In the data below, which lines contain "lean"? List them by copying each one.

[Saved data entries]
· · · · ·
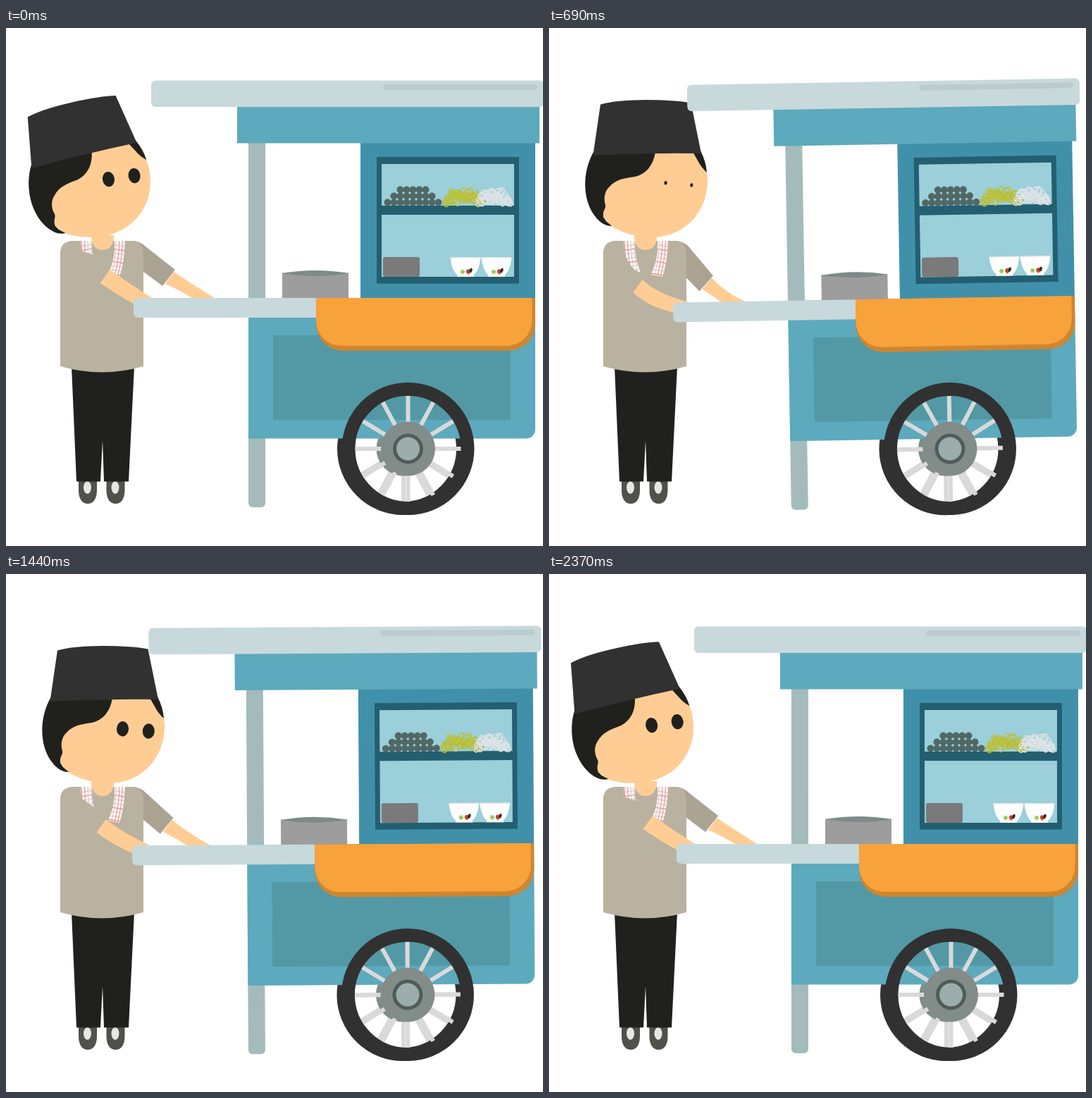
These frames come from a looping animation (762x735 px, 2400 ms). An HTML page with a canvas:

```html
<!DOCTYPE html>
<html lang="en">
<head>
<meta charset="utf-8">
<title>Food cart</title>
<style>
  html, body { margin: 0; width: 100%; height: 100%; overflow: hidden; background: #fff; }
  canvas { display: block; }
</style>
</head>
<body>
<canvas id="stage" width="762" height="735"></canvas>
<script>
const ctx = document.getElementById('stage').getContext('2d');
const LOOP = 2400, STEP = 30;
const SKIN = '#ffcd94', BLACK = '#20211c', TEAL = '#5da9bd', PALE = '#c8d9db';
const SHIRT = '#b9b2a0', SLEEVE = '#aba392';

const ease = p => (1 - Math.cos(Math.PI * p)) / 2;
const mix = (a, b, k) => a + (b - a) * k;
const mixAll = (a, b, k) => a.map((v, i) => mix(v, b[i], k));

function fillPath(color, d) {
  ctx.fillStyle = color;
  ctx.fill(new Path2D(d));
}
function box(color, x1, y1, x2, y2, radius = 0) {
  ctx.fillStyle = color;
  ctx.beginPath();
  ctx.roundRect(x1, y1, x2 - x1, y2 - y1, radius);
  ctx.fill();
}
function oval(color, x, y, rx, ry = rx, turn = 0) {
  ctx.fillStyle = color;
  ctx.beginPath();
  ctx.ellipse(x, y, rx, ry, turn, 0, Math.PI * 2);
  ctx.fill();
}
function rotated(angle, x, y, draw) {
  ctx.save();
  ctx.translate(x, y);
  ctx.rotate(angle);
  ctx.translate(-x, -y);
  draw();
  ctx.restore();
}
function seeded(seed) {
  return () => (seed = (seed * 16807) % 2147483647) / 2147483647;
}

function drawLegs() {
  for (const x of [116, 155.5]) {
    fillPath('#50514a', `M${x - 13} 643h26v13c0 12-5 19-13 19s-13-7-13-19z`);
    oval('#e6e6e6', x - 0.5, 652, 5.5, 9);
  }
  fillPath(BLACK, 'M93 480H182L174 643.5H139L137 585L134 643.5H100Z');
}

function drawBackArm(k) {
  const [ax, ay, bx, by] = mixAll([240, 343, 222, 366], [232.5, 352, 213, 374], k);
  const [cx, cy, ex, ey, dx, dy, fx, fy] =
    mixAll([267, 365, 300, 386, 249, 373, 270, 387], [251, 378, 284, 391, 231, 381, 249, 393], k);
  fillPath(SKIN, `M${ax - 2} ${ay + 3}Q${cx} ${cy} ${ex} ${ey}L${fx} ${fy}Q${dx} ${dy} ${bx + 4} ${by - 3}Z`);
  fillPath(SLEEVE, `M178 302Q190 302 198 310L${ax} ${ay}L${bx} ${by}L190 ${mix(342, 350, k)}Z`);
}

function drawTowel(d, lean) {
  ctx.save();
  const path = new Path2D(d);
  ctx.clip(path);
  ctx.fillStyle = '#fbf7f6';
  ctx.fill(path);
  ctx.lineWidth = 1;
  for (let i = 0; i < 9; i++) {
    const y = 305 + i * 6, x = 98 + i * 9;
    ctx.strokeStyle = i % 3 === 1 ? '#e96f74' : '#d3c3c1';
    ctx.beginPath();
    ctx.moveTo(100, y - lean * 28);
    ctx.lineTo(175, y + lean * 28);
    ctx.stroke();
    ctx.strokeStyle = i % 2 ? '#e9898b' : '#d9c8c5';
    for (const shift of [0, 4.5]) {
      ctx.beginPath();
      ctx.moveTo(x + shift, 300);
      ctx.quadraticCurveTo(x + shift, 325, x + shift - lean * 35, 355);
      ctx.stroke();
    }
  }
  ctx.restore();
}

function drawTorso() {
  fillPath(SHIRT, 'M77 318Q78 303 94 302H181Q195 304 195 322V480Q136 497 77 480Z');
  drawTowel('M106 302H122Q121 327 131 348Q106 339 106 302Z', -0.2);
  drawTowel('M154 302H169Q168 334 161 353L144 350Q155 330 154 302Z', 0.22);
  fillPath(SKIN, 'M121 294H153V299Q150 315 137 315Q124 315 121 299Z');
}

function drawFrontArm(k) {
  const [ax, ay, bx, by, sx, sy] = mixAll([147, 343, 133.5, 362, 124, 322], [131.5, 358, 118.5, 376, 117, 341], k);
  const [cx, cy, ex, ey, dx, dy, fx, fy] =
    mixAll([177, 364, 210, 385, 160, 380, 189, 396], [155, 380, 205, 391, 143, 399, 182, 405], k);
  fillPath(SHIRT, `M95 316L106 ${mix(316, 320, k)}L${sx} ${sy}L${ax} ${ay}L${bx} ${by}L95 350Z`);
  fillPath(SKIN, `M${ax} ${ay}Q${cx} ${cy} ${ex} ${ey}L${fx} ${fy}Q${dx} ${dy} ${bx} ${by}Z`);
}

function drawHead(eyeScale) {
  fillPath(SKIN, 'M80 170H208C220 190 225 203 225 216C225 260 194 296 147 297C122 296 104 291 88 281L72 262L66 200Z');
  fillPath(BLACK, 'M63 176H151C148 195 138 207 122 211C106 213 95 215 86 225C79 231 77 242 80 251C81 257 76 258 77 268L81 274L89 281C78 281 70 274 63 264C48 241 47 205 63 176Z');
  fillPath(BLACK, 'M203 174H215Q223 190 224 205Q216 198 211 188Z');
  fillPath('#313131', 'M73 108.5Q95 102 137 102Q180 102 201.5 106.5L216 178Q140 177 62.5 180.5Z');
  oval(BLACK, 165.5, 219.8, 8.5 * eyeScale, 10.7 * eyeScale, 0.05);
  oval(BLACK, 202.3, 223, 8.5 * eyeScale, 10.7 * eyeScale, 0.05);
}

function drawWheel(x, y) {
  ctx.strokeStyle = '#313131';
  ctx.lineWidth = 19;
  ctx.beginPath();
  ctx.arc(x, y, 84.5, 0, Math.PI * 2);
  ctx.stroke();
  ctx.strokeStyle = '#d9d9d9';
  ctx.lineWidth = 6;
  for (let i = 0; i < 12; i++) {
    const a = i * Math.PI / 6 + 0.03 * Math.sin(i * Math.PI / 3);
    ctx.beginPath();
    ctx.moveTo(x, y);
    ctx.lineTo(x + 75 * Math.cos(a), y + 75 * Math.sin(a));
    ctx.stroke();
  }
  oval('#828c89', x, y, 38.5);
  oval('#515b59', x, y, 21.5);
  oval('#9badad', x, y, 16.5);
}

function drawNoodles(color, x, halfWidth, seed) {
  const rand = seeded(seed);
  const count = 38;
  ctx.strokeStyle = color;
  ctx.lineWidth = 1.5;
  for (let i = 0; i < count; i++) {
    const u = 2 * (i + 0.5) / count - 1;
    const top = 19 * (1 - u ** 4);
    ctx.beginPath();
    ctx.ellipse(x + u * (halfWidth - 5), 248.5 - rand() * top, 5.5, 3.6, rand() * Math.PI, 0, Math.PI * 2);
    ctx.stroke();
  }
}

function drawBowl(x) {
  fillPath('#fdfdfd', `M${x - 21.5} 326H${x + 21.5}Q${x + 19} 345 ${x + 12} 350V353H${x - 12}V350Q${x - 19} 345 ${x - 21.5} 326Z`);
  box('#e4e6e5', x - 21.5, 325, x + 21.5, 326.5);
  ctx.strokeStyle = '#8cc63f';
  ctx.lineWidth = 1.6;
  for (let i = 0; i < 3; i++) {
    const dx = 3.4 * Math.cos(i * Math.PI / 3), dy = 3.4 * Math.sin(i * Math.PI / 3);
    ctx.beginPath();
    ctx.moveTo(x - 4 - dx, 346 - dy);
    ctx.lineTo(x - 4 + dx, 346 + dy);
    ctx.stroke();
  }
  oval('#c8402c', x + 4, 345.5, 3, 3.2);
  oval('#33302c', x + 7.5, 344, 2, 3.4, 0.3);
  oval('#e08a35', x + 4, 349, 1.6, 1);
}

function drawShelves() {
  box('#235f70', 526, 183, 728, 362.5);
  box('#9bcfd9', 533, 193, 721, 252);
  box('#9bcfd9', 533, 265, 721, 353);
  [9, 7, 5].forEach((count, row) => {
    for (let i = 0; i < count; i++) oval('#506866', 541.5 + row * 9 + i * 9, 247.5 - row * 9, 5);
  });
  drawNoodles('#bdbf33', 649, 31, 71);
  drawNoodles('#dfe2e5', 693, 27, 933);
  box('#7a7a7a', 535, 325, 587, 353, 3);
  drawBowl(652);
  drawBowl(696);
}

function drawCart() {
  drawWheel(564, 597);
  box('#a4bbbc', 344, 160, 368, 680, [0, 0, 6, 6]);
  box('#4190aa', 503, 160, 751, 385);
  box(TEAL, 328, 111, 757, 163.5);
  box(PALE, 206, 74.5, 763, 112, 6);
  box('#baccce', 535, 80, 754, 88, 4);
  drawShelves();
  box('#9d9d9d', 392, 347.5, 486, 384);
  fillPath('#7c8b88', 'M392 348Q439 340 486 348Q439 356 392 348Z');
  box(TEAL, 344, 383, 751, 582.5, [0, 0, 13, 0]);
  box('#5299a5', 379, 436, 716, 556);
  box(PALE, 181, 383, 442, 411, [6, 0, 0, 6]);
  box('#d0852f', 440, 383, 751, 458, [0, 0, 38, 38]);
  box('#f7a23b', 440, 383, 746.5, 451, [0, 0, 36, 36]);
  drawWheel(570.5, 597);
}

function draw(t) {
  const push = ease(t / 600);
  const headTilt = t < 600 ? 1 - ease(t / 600) : t < 1800 ? 0 : ease((t - 1800) / 600);
  const fromBlink = Math.min(1, Math.abs(t % 1200 - 705) / 335);
  const eyeScale = mix(0.25, 1, ease(fromBlink));

  ctx.fillStyle = '#fff';
  ctx.fillRect(0, 0, 762, 735);
  drawLegs();
  drawBackArm(push);
  drawTorso();
  drawFrontArm(push);
  rotated(-0.222 * headTilt, 132, 307, () => drawHead(eyeScale));
  rotated(-0.0176 * push, 575, 690, drawCart);
}

function tick() {
  const t = performance.now() % LOOP;
  draw(Math.floor(t / STEP) * STEP);
  requestAnimationFrame(tick);
}
tick();
</script>
</body>
</html>
```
· · · · ·
◆ RESULT OF THIS TASK ◆
function drawTowel(d, lean) {
    ctx.moveTo(100, y - lean * 28);
    ctx.lineTo(175, y + lean * 28);
      ctx.quadraticCurveTo(x + shift, 325, x + shift - lean * 35, 355);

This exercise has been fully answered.